In this tutorial, you learned how to take an already available data science model and migrate it to Snowflake using Snowpark for Python.

Some of the points we covered here were:

  • How to connect to Snowflake
  • Loading data using Snowpark functions like copy_into
  • Connect to your data in Snowflake
  • Perform data science predictive modelling in our data with EDA, data cleaning, Cross-validation and fine tuning
  • Deploy the model in Snowflake with UDF python functions.

We hope you enjoyed the tutorial as much as we did creating it! As a closing thought, if you no longer need to use a session for executing queries and want to cancel any running queries, calling the Close method from the Session object is a good way to go.


How Hakkoda Can Help

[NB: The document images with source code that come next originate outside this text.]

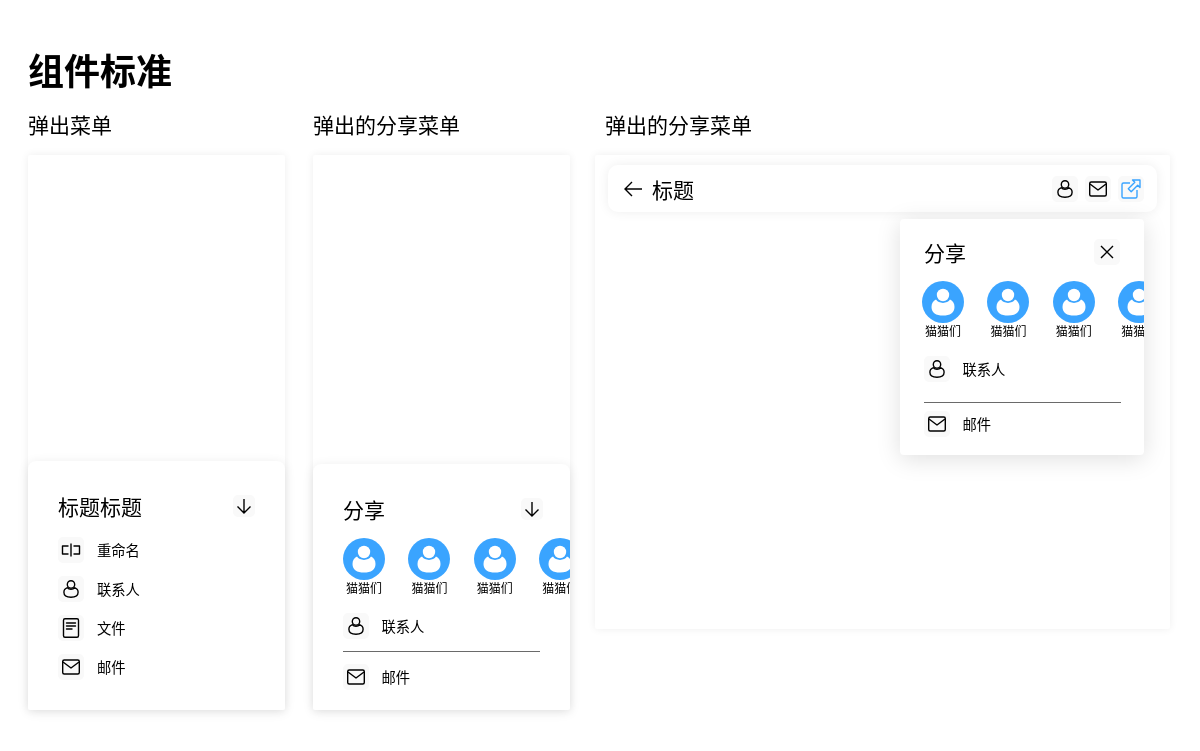
<!DOCTYPE html>
<html lang="zh-CN">
<head>
<meta charset="utf-8">
<title>组件标准</title>
<style>
:root {
  --page: #ffffff;
  --ink: #000000;
  --accent: #3aa4ff;
  --button: #f9f9f9;
  --rule: #6a6a6a;
  --frame-shadow: 0 0 8px rgba(0, 0, 0, .07);
  --sheet-shadow: 0 2px 12px rgba(0, 0, 0, .09);
  --popover-shadow: 0 4px 24px rgba(0, 0, 0, .13);
}
* { box-sizing: border-box; margin: 0; padding: 0; }
html, body { width: 1200px; height: 751px; overflow: hidden; }
body {
  padding: 43px 28px 0;
  background: var(--page);
  color: var(--ink);
  font-family: "Noto Sans CJK SC", "Noto Sans CJK JP", sans-serif;
  font-size: 14.3px;
  font-weight: 400;
}
ul { list-style: none; }
a { color: inherit; text-decoration: none; }
svg { display: block; }
.symbols { position: absolute; width: 0; height: 0; }
h1 { height: 52px; line-height: 52px; font-size: 36px; font-weight: 700; }
h2, h3 { font-size: 21px; font-weight: 400; line-height: 30px; }

.specimens { display: grid; grid-template-columns: 285px 282px 575px; align-items: start; margin-top: 14px; }
.specimens h2 { height: 30px; margin-bottom: 16px; }
.specimen-wide h2 { padding-left: 10px; }
.phone, .tablet { background: var(--page); box-shadow: var(--frame-shadow); border-radius: 2px; }
.phone { display: flex; flex-direction: column; justify-content: flex-end; width: 257px; height: 555px; }
.tablet { height: 474px; padding: 10px 13px 0; }

.sheet { padding: 0 30px; border-radius: 8px 8px 2px 2px; background: var(--page); box-shadow: var(--sheet-shadow); overflow: hidden; }
.sheet-menu { height: 249px; padding-top: 30px; }
.sheet-share { height: 246px; padding-top: 30px; }
.panel-head { display: flex; align-items: center; justify-content: space-between; height: 30px; }

.icon-button { display: block; flex: none; width: 26px; height: 26px; border-radius: 5px; background: var(--button); }
.icon-button.small { width: 22px; height: 22px; }
.icon-button svg { width: 100%; height: 100%; }
.icon-button.active { color: var(--accent); }
.sheet-menu .small { margin-right: 0; }
.sheet-share .small { margin-right: -3px; }

.action { display: flex; align-items: center; gap: 13px; height: 26px; line-height: 26px; }
.actions { display: flex; flex-direction: column; gap: 13px; margin-top: 16px; }

.contacts { display: flex; gap: 23.4px; }
.contacts li { flex: none; width: 42px; text-align: center; font-size: 12px; line-height: 16px; white-space: nowrap; }
.contacts svg { width: 42px; height: 42px; }
.sheet-share .contacts { margin-top: 14px; }
.share-actions { width: 197px; }
.share-actions .action { gap: 12.5px; }
.share-actions .action:first-child { border: 0 solid var(--rule); border-bottom-width: 1px; }
.sheet .share-actions { margin-top: 17px; }
.sheet .share-actions .action:first-child { height: 39px; padding-bottom: 12px; margin-bottom: 12px; }

.app-bar { display: flex; align-items: center; width: 549px; height: 47px; padding: 0 13px 0 16px; border-radius: 10px; box-shadow: 0 0 12px rgba(0, 0, 0, .07); }
.back { width: 18px; height: 18px; margin-right: 10px; }
.back svg { width: 18px; height: 18px; }
.tools { display: flex; gap: 7px; margin-left: auto; }

.popover { width: 244px; height: 236px; margin: 7px 0 0 292px; padding: 18px 24px 0; border-radius: 4px; background: var(--page); box-shadow: var(--popover-shadow); position: relative; }
.popover .contacts { margin: 14px -24px 0 -2px; overflow: hidden; }
.popover .share-actions { margin-top: 17px; }
.popover .share-actions .action:first-child { height: 47px; padding-bottom: 20px; margin-bottom: 8px; }
</style>
</head>
<body>
<svg class="symbols" aria-hidden="true">
  <defs>
    <g id="line" fill="none" stroke="currentColor" stroke-width="1.4" stroke-linecap="round" stroke-linejoin="round"></g>
    <symbol id="icon-person" viewBox="0 0 26 26">
      <g fill="none" stroke="currentColor" stroke-width="1.4" stroke-linejoin="round">
        <circle cx="13" cy="8.4" r="3.7"/>
        <path d="M9.4 11.7C7 12.6 5.9 14.4 5.9 16.2C5.9 20 9 21.2 13 21.2S20.1 20 20.1 16.2C20.1 14.4 19 12.6 16.6 11.7C15 13.7 11 13.7 9.4 11.7Z"/>
      </g>
    </symbol>
    <symbol id="icon-mail" viewBox="0 0 26 26">
      <g fill="none" stroke="currentColor" stroke-width="1.4" stroke-linejoin="round">
        <rect x="4.7" y="6" width="16.6" height="14" rx="1.5"/>
        <path d="M5 8L13 14L21 8"/>
      </g>
    </symbol>
    <symbol id="icon-rename" viewBox="0 0 26 26">
      <g fill="none" stroke="currentColor" stroke-width="1.4" stroke-linejoin="round">
        <path d="M10.5 9H4.5V17H10.5M15.5 9H21.5V17H15.5"/>
        <path d="M13 6.5V19.5"/>
      </g>
    </symbol>
    <symbol id="icon-file" viewBox="0 0 26 26">
      <g fill="none" stroke="currentColor" stroke-width="1.4" stroke-linecap="round">
        <rect x="5.5" y="3.7" width="15" height="18.6" rx="1.5"/>
        <path d="M8.5 8H17.5M8.5 11H17.5M8.5 14H14"/>
      </g>
    </symbol>
    <symbol id="icon-share" viewBox="0 0 26 26">
      <g fill="none" stroke="currentColor" stroke-width="1.4" stroke-linejoin="round">
        <path d="M12 7H5.5Q4 7 4 8.5V20.5Q4 22 5.5 22H17.5Q19 22 19 20.5V14"/>
        <path d="M14.5 4H22V11.5L19.7 9.2L13.2 15.7L10.3 12.8L16.8 6.3Z"/>
      </g>
    </symbol>
    <symbol id="icon-down" viewBox="0 0 22 22">
      <path d="M11 4V18M4.5 11.5L11 18L17.5 11.5" fill="none" stroke="currentColor" stroke-width="1.4"/>
    </symbol>
    <symbol id="icon-close" viewBox="0 0 26 26">
      <path d="M7 7L19 19M19 7L7 19" fill="none" stroke="currentColor" stroke-width="1.4"/>
    </symbol>
    <symbol id="icon-back" viewBox="0 0 18 18">
      <path d="M18 9H1M8 2L1 9L8 16" fill="none" stroke="currentColor" stroke-width="1.4"/>
    </symbol>
    <symbol id="avatar" viewBox="0 0 42 42">
      <circle cx="21" cy="21" r="21" fill="var(--accent)"/>
      <circle cx="21" cy="14" r="6.2" fill="var(--page)"/>
      <path d="M14 18.6C11 20 9.5 22.8 9.5 26C9.5 32 14 34.5 21 34.5S32.5 32 32.5 26C32.5 22.8 31 20 28 18.6C25.5 23 16.5 23 14 18.6Z" fill="var(--page)"/>
    </symbol>
  </defs>
</svg>

<h1>组件标准</h1>

<main class="specimens">
  <section>
    <h2>弹出菜单</h2>
    <div class="phone">
      <div class="sheet sheet-menu">
        <header class="panel-head">
          <h3>标题标题</h3>
          <a class="icon-button small" href="#" aria-label="收起"><svg><use href="#icon-down"/></svg></a>
        </header>
        <ul class="actions">
          <li class="action"><span class="icon-button"><svg><use href="#icon-rename"/></svg></span>重命名</li>
          <li class="action"><span class="icon-button"><svg><use href="#icon-person"/></svg></span>联系人</li>
          <li class="action"><span class="icon-button"><svg><use href="#icon-file"/></svg></span>文件</li>
          <li class="action"><span class="icon-button"><svg><use href="#icon-mail"/></svg></span>邮件</li>
        </ul>
      </div>
    </div>
  </section>

  <section>
    <h2>弹出的分享菜单</h2>
    <div class="phone">
      <div class="sheet sheet-share">
        <header class="panel-head">
          <h3>分享</h3>
          <a class="icon-button small" href="#" aria-label="收起"><svg><use href="#icon-down"/></svg></a>
        </header>
        <ul class="contacts">
          <li><svg><use href="#avatar"/></svg>猫猫们</li>
          <li><svg><use href="#avatar"/></svg>猫猫们</li>
          <li><svg><use href="#avatar"/></svg>猫猫们</li>
          <li><svg><use href="#avatar"/></svg>猫猫们</li>
        </ul>
        <ul class="share-actions">
          <li class="action"><span class="icon-button"><svg><use href="#icon-person"/></svg></span>联系人</li>
          <li class="action"><span class="icon-button"><svg><use href="#icon-mail"/></svg></span>邮件</li>
        </ul>
      </div>
    </div>
  </section>

  <section class="specimen-wide">
    <h2>弹出的分享菜单</h2>
    <div class="tablet">
      <header class="app-bar">
        <a class="back" href="#" aria-label="返回"><svg><use href="#icon-back"/></svg></a>
        <h3>标题</h3>
        <nav class="tools">
          <a class="icon-button" href="#" aria-label="联系人"><svg><use href="#icon-person"/></svg></a>
          <a class="icon-button" href="#" aria-label="邮件"><svg><use href="#icon-mail"/></svg></a>
          <a class="icon-button active" href="#" aria-label="分享"><svg><use href="#icon-share"/></svg></a>
        </nav>
      </header>
      <div class="popover">
        <header class="panel-head">
          <h3>分享</h3>
          <a class="icon-button" href="#" aria-label="关闭"><svg><use href="#icon-close"/></svg></a>
        </header>
        <ul class="contacts">
          <li><svg><use href="#avatar"/></svg>猫猫们</li>
          <li><svg><use href="#avatar"/></svg>猫猫们</li>
          <li><svg><use href="#avatar"/></svg>猫猫们</li>
          <li><svg><use href="#avatar"/></svg>猫猫们</li>
        </ul>
        <ul class="share-actions">
          <li class="action"><span class="icon-button"><svg><use href="#icon-person"/></svg></span>联系人</li>
          <li class="action"><span class="icon-button"><svg><use href="#icon-mail"/></svg></span>邮件</li>
        </ul>
      </div>
    </div>
  </section>
</main>
</body>
</html>
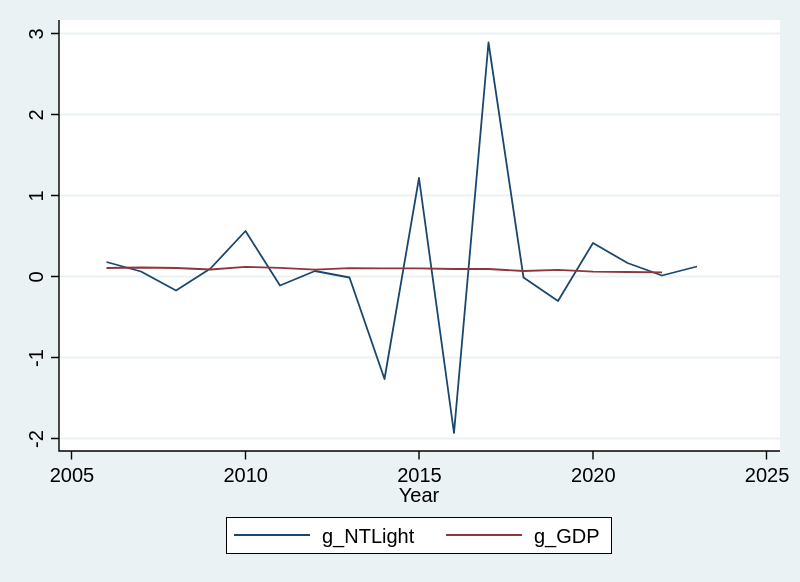
<!DOCTYPE html>
<html lang="en">
<head>
<meta charset="utf-8">
<title>Growth of NTLight and GDP by year</title>
<style>
:root {
  --page: #eaf2f3;
  --plot: #ffffff;
  --grid: #eaf2f3;
  --ink: #000000;
  --ntlight: #1a476f;
  --gdp: #90353b;
}
* { box-sizing: border-box; margin: 0; padding: 0; }
html, body { width: 800px; height: 582px; overflow: hidden; }
.chart {
  position: relative;
  width: 800px;
  height: 582px;
  overflow: hidden;
  background: var(--page);
  color: var(--ink);
  font: 20px/24px "Liberation Sans", Arial, sans-serif;
}
.plot { position: absolute; inset: 0; display: block; }
.plot-area { fill: var(--plot); }
.gridlines { stroke: var(--grid); stroke-width: 2; }
.axes { stroke: var(--ink); stroke-width: 1.4; fill: none; }
.series { fill: none; stroke-width: 1.8; stroke-linejoin: round; }
.ntlight { stroke: var(--ntlight); }
.gdp { stroke: var(--gdp); }
.y-labels, .x-labels { position: absolute; display: grid; place-items: center; list-style: none; }
.y-labels { left: 24px; top: -7px; width: 24px; grid-template-rows: repeat(6, 81px); }
.y-labels li { transform: rotate(-90deg); white-space: nowrap; }
.x-labels { left: -15px; top: 463px; width: 869px; grid-template-columns: repeat(5, 1fr); }
.x-title { position: absolute; left: 59px; top: 483px; width: 720px; text-align: center; font-size: 20px; font-weight: 400; }
.legend {
  position: absolute;
  left: 226px;
  top: 517px;
  width: 386px;
  height: 37px;
  padding: 1px 0 0 7px;
  display: grid;
  grid-template-columns: 212px 1fr;
  align-items: center;
  list-style: none;
  background: var(--plot);
  border: 1.4px solid var(--ink);
}
.legend li { display: flex; align-items: center; gap: 12px; white-space: nowrap; }
.key { width: 76px; height: 2px; margin-top: -2px; }
.key-ntlight { background: var(--ntlight); }
.key-gdp { background: var(--gdp); }
</style>
</head>
<body>
<main class="chart">
  <svg class="plot" width="800" height="582" viewBox="0 0 800 582" role="img" aria-label="Line chart of g_NTLight and g_GDP from 2006 to 2023">
    <rect class="plot-area" x="59" y="20" width="721" height="431"/>
    <path class="gridlines" d="M59 33.5H780M59 114.5H780M59 195.5H780M59 276.5H780M59 357.5H780M59 438.5H780"/>
    <polyline class="series ntlight" points="106.5,262 141,271.5 176,290.5 210.5,268.5 245.5,231 280,285.5 315,271 349.5,277.5 384.5,379 419,178 454,433 488.5,42.5 523.5,277.5 558,301 593,243 627.5,263 662,275.5 697,266.5"/>
    <polyline class="series gdp" points="106.5,268 141,267.5 176,268 210.5,269.5 245.5,266.8 280,267.8 315,269.6 349.5,268.2 384.5,268.4 419,268.3 454,269 488.5,269 523.5,271 558,269.8 593,271.6 627.5,272 662,272.4"/>
    <g class="axes">
      <path d="M59 20V451H780"/>
      <path d="M51 33.5H59M51 114.5H59M51 195.5H59M51 276.5H59M51 357.5H59M51 438.5H59"/>
      <path d="M71.5 451V459.5M245.5 451V459.5M419 451V459.5M593 451V459.5M766.5 451V459.5"/>
    </g>
  </svg>

  <ul class="y-labels">
    <li>3</li><li>2</li><li>1</li><li>0</li><li>-1</li><li>-2</li>
  </ul>
  <ul class="x-labels">
    <li>2005</li><li>2010</li><li>2015</li><li>2020</li><li>2025</li>
  </ul>
  <p class="x-title">Year</p>

  <ul class="legend">
    <li><span class="key key-ntlight"></span>g_NTLight</li>
    <li><span class="key key-gdp"></span>g_GDP</li>
  </ul>
</main>
</body>
</html>
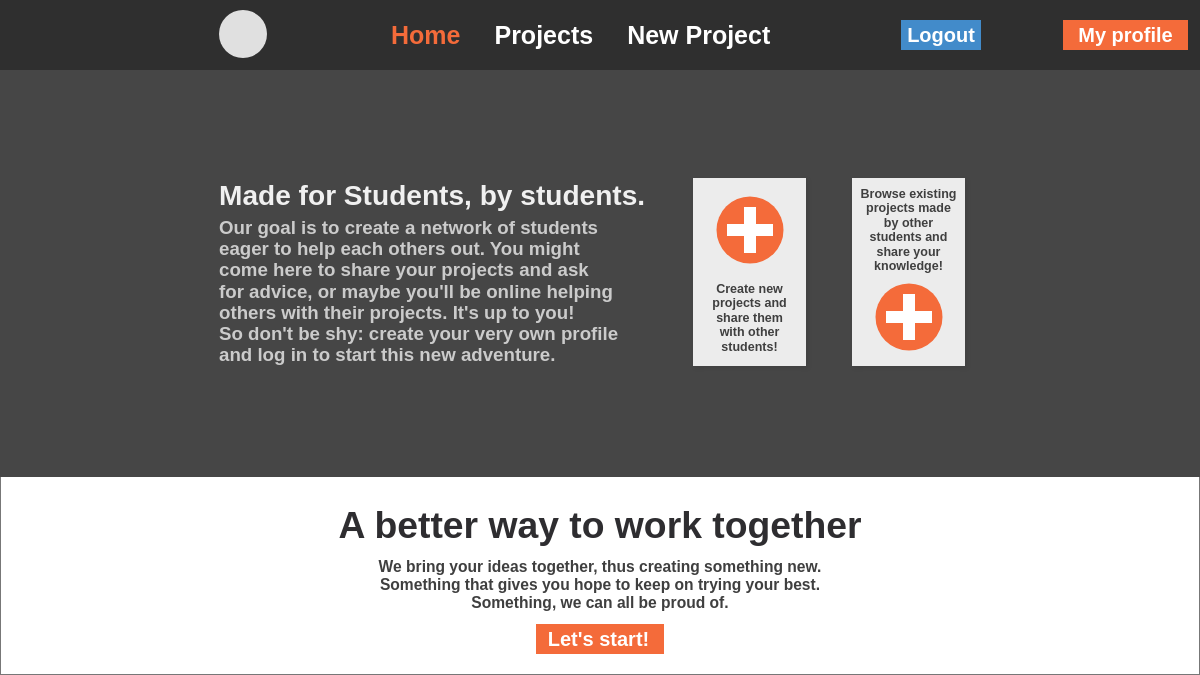
<!DOCTYPE html>
<html lang="en">
<head>
<meta charset="utf-8">
<title>Home</title>
<style>
:root {
  --bar: #2f2f2f;
  --hero: #464646;
  --accent: #f46b3a;
  --blue: #428bca;
  --card: #ececec;
  --light: #f0f0f0;
  --muted: #cbcbcb;
  --ink: #2e2d30;
  --text: #3f3f3f;
  --white: #fff;
}
* { box-sizing: border-box; margin: 0; padding: 0; }
body {
  width: 1200px;
  height: 675px;
  overflow: hidden;
  background: var(--white);
  font-family: "Liberation Sans", Arial, sans-serif;
  font-weight: 700;
}
a { color: inherit; text-decoration: none; white-space: nowrap; }
.topbar {
  display: flex;
  align-items: center;
  height: 70px;
  padding: 0 12px 0 218px;
  background: var(--bar);
  color: var(--white);
}
.logo {
  flex: none;
  width: 48px;
  height: 48px;
  margin: -2px 124px 0 1px;
  border-radius: 50%;
  background: #e0e0e0;
}
.menu { display: flex; gap: 34px; margin-top: 1px; font-size: 25px; list-style: none; }
.menu .current { color: var(--accent); }
.account { display: flex; gap: 82px; margin-left: auto; }
.button {
  display: flex;
  align-items: center;
  justify-content: center;
  height: 30px;
  background: var(--accent);
  color: var(--white);
  font-size: 20px;
}
.logout { width: 80px; background: var(--blue); }
.profile { width: 125px; }
.hero {
  display: flex;
  align-items: flex-start;
  height: 407px;
  padding: 108px 0 0 219px;
  background: var(--hero);
}
.intro { flex: none; width: 474px; white-space: nowrap; }
.intro h1 {
  font-size: 28.1px;
  line-height: 35px;
  margin-bottom: 4px;
  color: var(--light);
}
.intro p { font-size: 18.7px; line-height: 21.2px; color: var(--muted); }
.cards { display: flex; gap: 46px; }
.card {
  display: flex;
  flex-direction: column;
  align-items: center;
  justify-content: space-between;
  width: 113px;
  height: 188px;
  padding: 18px 0 12px;
  background: var(--card);
  color: var(--text);
  box-shadow: 2px 2px 5px rgba(0, 0, 0, .08);
  font-size: 12.5px;
  line-height: 14.4px;
  text-align: center;
  white-space: nowrap;
}
.browse { padding: 9px 0 15px; }
.plus { display: block; width: 68px; height: 68px; }
.pitch {
  display: flex;
  flex-direction: column;
  align-items: center;
  height: 198px;
  padding-top: 25px;
  border: 1px solid #777;
  border-top: 0;
  text-align: center;
  white-space: nowrap;
}
.pitch h2 { font-size: 37.3px; line-height: 46px; color: var(--ink); }
.pitch p { margin: 10px 0 12px; font-size: 15.6px; line-height: 18.1px; color: var(--text); }
.start { width: 128px; padding-right: 3px; }
</style>
</head>
<body>
<header class="topbar">
  <a class="logo" href="#" aria-label="Site logo"></a>
  <nav>
    <ul class="menu">
      <li><a class="current" href="#">Home</a></li>
      <li><a href="#">Projects</a></li>
      <li><a href="#">New Project</a></li>
    </ul>
  </nav>
  <div class="account">
    <a class="button logout" href="#">Logout</a>
    <a class="button profile" href="#">My profile</a>
  </div>
</header>
<main>
  <section class="hero">
    <div class="intro">
      <h1>Made for Students, by students.</h1>
      <p>Our goal is to create a network of students<br>eager to help each others out. You might<br>come here to share your projects and ask<br>for advice, or maybe you'll be online helping<br>others with their projects. It's up to you!<br>So don't be shy: create your very own profile<br>and log in to start this new adventure.</p>
    </div>
    <div class="cards">
      <a class="card" href="#">
        <svg class="plus" viewBox="0 0 68 68" aria-hidden="true">
          <defs>
            <g id="plus-badge">
              <circle cx="34" cy="34" r="33.5" fill="#f46b3a"/>
              <path d="M28 11h12v17h17v12H40v17H28V40H11V28h17z" fill="#fff"/>
            </g>
          </defs>
          <use href="#plus-badge"/>
        </svg>
        <span>Create new<br>projects and<br>share them<br>with other<br>students!</span>
      </a>
      <a class="card browse" href="#">
        <span>Browse existing<br>projects made<br>by other<br>students and<br>share your<br>knowledge!</span>
        <svg class="plus" viewBox="0 0 68 68" aria-hidden="true"><use href="#plus-badge"/></svg>
      </a>
    </div>
  </section>
  <section class="pitch">
    <h2>A better way to work together</h2>
    <p>We bring your ideas together, thus creating something new.<br>Something that gives you hope to keep on trying your best.<br>Something, we can all be proud of.</p>
    <a class="button start" href="#">Let's start!</a>
  </section>
</main>
</body>
</html>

Our highly-trained team of experts at Hakkoda can help you move to a modern data stack by using the latest functionalities and tools. We can put in place a data solution that suits your objectives, our knowledge and expertise takes care of the rest.

At Hakkoda, we’ll leverage data engineering, data science, and even data-driven full-stack application development. To start your data innovation journey with state-of-the-art data solutions, contact us today.

More information and references

Hakkōda 2024 Generative AI State of Data Report: 85% of Organizations Expect to Have Implemented Generative AI data tools by Year's End

Hakkōda 2024 Generative AI State...

Education, government and healthcare lag behind all other industries in Gen AI deployment.
Unlocking the Full Potential of Snowflake for SAP Data with Hakkōda

Unlocking the Full Potential of...

Although many organizations deploy tools alongside SAP to maintain enterprise functions, cross-functionality can be limited. Snowflake offers a platform where…
Summit 2024: Retail and CPG Data Insights and Trends from Modernization to AI

Summit 2024: Retail and CPG...

Explore some of the biggest retail and CPG data insights, themes, and takeaways from Data Cloud Summit 2024, including data…

Never miss an update​

Join our mailing list to stay updated with everything Hakkoda.

Ready to learn more?

Speak with one of our experts.